### [Your task]
Filter these entries, keeping only lines that hold the word "href".

[Items from a dataset]
=== Begin Enclosure ===
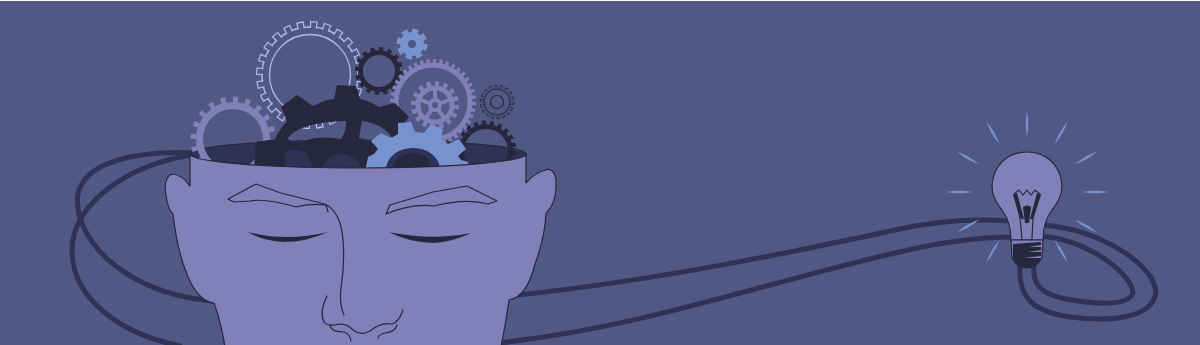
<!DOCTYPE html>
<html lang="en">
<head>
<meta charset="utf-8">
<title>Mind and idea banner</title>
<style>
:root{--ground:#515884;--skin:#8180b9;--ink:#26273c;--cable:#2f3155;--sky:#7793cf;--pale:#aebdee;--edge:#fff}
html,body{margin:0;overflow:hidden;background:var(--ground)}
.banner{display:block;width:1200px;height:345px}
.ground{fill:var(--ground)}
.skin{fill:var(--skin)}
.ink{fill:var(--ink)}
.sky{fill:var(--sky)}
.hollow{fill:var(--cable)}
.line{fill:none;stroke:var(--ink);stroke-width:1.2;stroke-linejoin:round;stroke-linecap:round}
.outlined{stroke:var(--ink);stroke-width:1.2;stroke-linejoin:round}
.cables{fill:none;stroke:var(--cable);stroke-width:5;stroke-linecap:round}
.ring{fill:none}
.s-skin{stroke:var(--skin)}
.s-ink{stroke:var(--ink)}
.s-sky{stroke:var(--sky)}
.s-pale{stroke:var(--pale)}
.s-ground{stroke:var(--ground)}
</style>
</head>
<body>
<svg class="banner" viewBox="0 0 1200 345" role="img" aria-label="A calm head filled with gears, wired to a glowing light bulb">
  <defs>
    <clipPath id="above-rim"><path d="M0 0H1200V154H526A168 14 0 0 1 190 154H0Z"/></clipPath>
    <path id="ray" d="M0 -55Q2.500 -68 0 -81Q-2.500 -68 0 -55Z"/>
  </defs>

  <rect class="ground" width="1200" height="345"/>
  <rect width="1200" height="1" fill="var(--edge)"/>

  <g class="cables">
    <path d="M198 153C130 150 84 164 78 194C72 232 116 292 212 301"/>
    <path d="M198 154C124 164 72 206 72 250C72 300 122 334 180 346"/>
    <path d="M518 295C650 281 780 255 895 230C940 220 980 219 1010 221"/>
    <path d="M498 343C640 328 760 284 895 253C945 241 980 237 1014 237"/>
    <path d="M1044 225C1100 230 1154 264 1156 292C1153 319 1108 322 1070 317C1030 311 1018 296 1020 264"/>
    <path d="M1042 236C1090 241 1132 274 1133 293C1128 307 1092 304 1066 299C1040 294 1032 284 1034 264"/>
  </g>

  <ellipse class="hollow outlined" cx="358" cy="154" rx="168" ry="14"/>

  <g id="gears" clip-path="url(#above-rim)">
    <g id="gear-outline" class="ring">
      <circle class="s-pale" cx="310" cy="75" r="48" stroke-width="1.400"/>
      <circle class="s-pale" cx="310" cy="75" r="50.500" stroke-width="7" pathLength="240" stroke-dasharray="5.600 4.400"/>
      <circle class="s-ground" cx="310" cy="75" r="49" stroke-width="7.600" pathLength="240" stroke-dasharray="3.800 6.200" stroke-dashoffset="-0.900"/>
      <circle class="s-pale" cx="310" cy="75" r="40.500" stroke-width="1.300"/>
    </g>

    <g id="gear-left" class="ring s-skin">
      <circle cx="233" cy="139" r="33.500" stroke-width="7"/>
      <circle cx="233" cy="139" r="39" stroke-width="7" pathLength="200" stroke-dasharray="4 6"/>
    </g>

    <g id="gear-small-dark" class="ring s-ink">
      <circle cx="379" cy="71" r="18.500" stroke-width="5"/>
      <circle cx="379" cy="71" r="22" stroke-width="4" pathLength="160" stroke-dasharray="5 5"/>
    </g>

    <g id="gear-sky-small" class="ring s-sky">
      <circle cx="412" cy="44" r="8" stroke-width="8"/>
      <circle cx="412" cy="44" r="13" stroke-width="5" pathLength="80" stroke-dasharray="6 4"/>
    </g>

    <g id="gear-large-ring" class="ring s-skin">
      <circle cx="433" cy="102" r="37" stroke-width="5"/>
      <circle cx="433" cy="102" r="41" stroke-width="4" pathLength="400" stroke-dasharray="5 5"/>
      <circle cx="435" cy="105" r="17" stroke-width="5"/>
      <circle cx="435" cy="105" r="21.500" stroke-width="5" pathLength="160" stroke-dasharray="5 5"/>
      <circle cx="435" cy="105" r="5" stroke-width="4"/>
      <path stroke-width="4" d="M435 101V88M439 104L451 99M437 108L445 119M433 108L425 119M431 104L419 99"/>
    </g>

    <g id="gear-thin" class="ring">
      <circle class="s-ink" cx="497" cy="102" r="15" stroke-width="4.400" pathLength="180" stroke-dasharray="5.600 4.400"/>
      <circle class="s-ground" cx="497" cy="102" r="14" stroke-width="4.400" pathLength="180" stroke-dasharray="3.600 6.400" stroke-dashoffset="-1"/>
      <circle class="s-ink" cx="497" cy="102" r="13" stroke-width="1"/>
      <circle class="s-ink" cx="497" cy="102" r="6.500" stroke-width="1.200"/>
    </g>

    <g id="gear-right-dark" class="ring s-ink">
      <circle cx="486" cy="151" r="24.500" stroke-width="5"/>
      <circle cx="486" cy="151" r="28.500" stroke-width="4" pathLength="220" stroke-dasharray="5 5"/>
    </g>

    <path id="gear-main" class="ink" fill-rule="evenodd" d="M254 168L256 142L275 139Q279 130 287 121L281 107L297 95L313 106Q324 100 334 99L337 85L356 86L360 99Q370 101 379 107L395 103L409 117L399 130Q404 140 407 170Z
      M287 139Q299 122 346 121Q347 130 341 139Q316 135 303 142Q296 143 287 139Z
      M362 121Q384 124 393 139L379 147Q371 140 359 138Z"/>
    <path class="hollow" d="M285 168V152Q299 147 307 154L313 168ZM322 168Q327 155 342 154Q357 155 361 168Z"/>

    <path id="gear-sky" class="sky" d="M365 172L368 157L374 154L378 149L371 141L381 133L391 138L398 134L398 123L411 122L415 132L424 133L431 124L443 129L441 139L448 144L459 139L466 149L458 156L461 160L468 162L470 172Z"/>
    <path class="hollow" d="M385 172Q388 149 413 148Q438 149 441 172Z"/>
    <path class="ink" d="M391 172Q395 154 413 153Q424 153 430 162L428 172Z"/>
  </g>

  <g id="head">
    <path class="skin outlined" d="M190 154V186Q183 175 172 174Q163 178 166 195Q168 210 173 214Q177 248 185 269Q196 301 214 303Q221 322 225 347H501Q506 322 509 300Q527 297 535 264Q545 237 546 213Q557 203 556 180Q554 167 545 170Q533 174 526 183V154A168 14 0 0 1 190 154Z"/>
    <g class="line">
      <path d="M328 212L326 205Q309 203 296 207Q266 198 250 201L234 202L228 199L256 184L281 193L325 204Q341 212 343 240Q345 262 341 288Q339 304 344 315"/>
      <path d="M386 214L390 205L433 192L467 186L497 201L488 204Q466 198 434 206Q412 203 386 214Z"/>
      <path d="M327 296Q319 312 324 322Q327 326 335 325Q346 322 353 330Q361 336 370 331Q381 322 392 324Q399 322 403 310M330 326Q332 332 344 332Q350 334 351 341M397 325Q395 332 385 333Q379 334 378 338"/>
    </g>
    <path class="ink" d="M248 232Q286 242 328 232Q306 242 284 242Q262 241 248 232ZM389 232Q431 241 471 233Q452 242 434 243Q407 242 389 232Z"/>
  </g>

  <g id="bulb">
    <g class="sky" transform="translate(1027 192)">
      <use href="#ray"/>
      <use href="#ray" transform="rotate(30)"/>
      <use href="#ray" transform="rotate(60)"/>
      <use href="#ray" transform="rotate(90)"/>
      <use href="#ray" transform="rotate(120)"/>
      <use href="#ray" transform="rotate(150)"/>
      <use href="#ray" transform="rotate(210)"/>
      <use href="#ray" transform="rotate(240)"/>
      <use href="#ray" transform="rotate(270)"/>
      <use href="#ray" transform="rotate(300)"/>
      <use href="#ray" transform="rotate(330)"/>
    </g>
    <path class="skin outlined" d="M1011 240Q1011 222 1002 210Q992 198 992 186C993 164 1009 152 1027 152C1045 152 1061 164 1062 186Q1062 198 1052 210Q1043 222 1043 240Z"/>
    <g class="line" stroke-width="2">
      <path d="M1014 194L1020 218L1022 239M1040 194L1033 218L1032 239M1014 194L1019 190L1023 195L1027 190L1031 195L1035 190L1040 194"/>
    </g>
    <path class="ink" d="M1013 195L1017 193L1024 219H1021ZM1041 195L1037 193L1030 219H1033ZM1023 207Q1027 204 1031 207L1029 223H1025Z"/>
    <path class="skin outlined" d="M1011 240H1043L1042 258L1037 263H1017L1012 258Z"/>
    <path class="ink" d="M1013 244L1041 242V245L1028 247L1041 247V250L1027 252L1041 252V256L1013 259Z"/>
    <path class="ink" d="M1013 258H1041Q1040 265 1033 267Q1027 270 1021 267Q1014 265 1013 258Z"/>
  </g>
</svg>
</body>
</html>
=== End Enclosure ===
### [Answer section]
      <use href="#ray"/>
      <use href="#ray" transform="rotate(30)"/>
      <use href="#ray" transform="rotate(60)"/>
      <use href="#ray" transform="rotate(90)"/>
      <use href="#ray" transform="rotate(120)"/>
      <use href="#ray" transform="rotate(150)"/>
      <use href="#ray" transform="rotate(210)"/>
      <use href="#ray" transform="rotate(240)"/>
      <use href="#ray" transform="rotate(270)"/>
      <use href="#ray" transform="rotate(300)"/>
      <use href="#ray" transform="rotate(330)"/>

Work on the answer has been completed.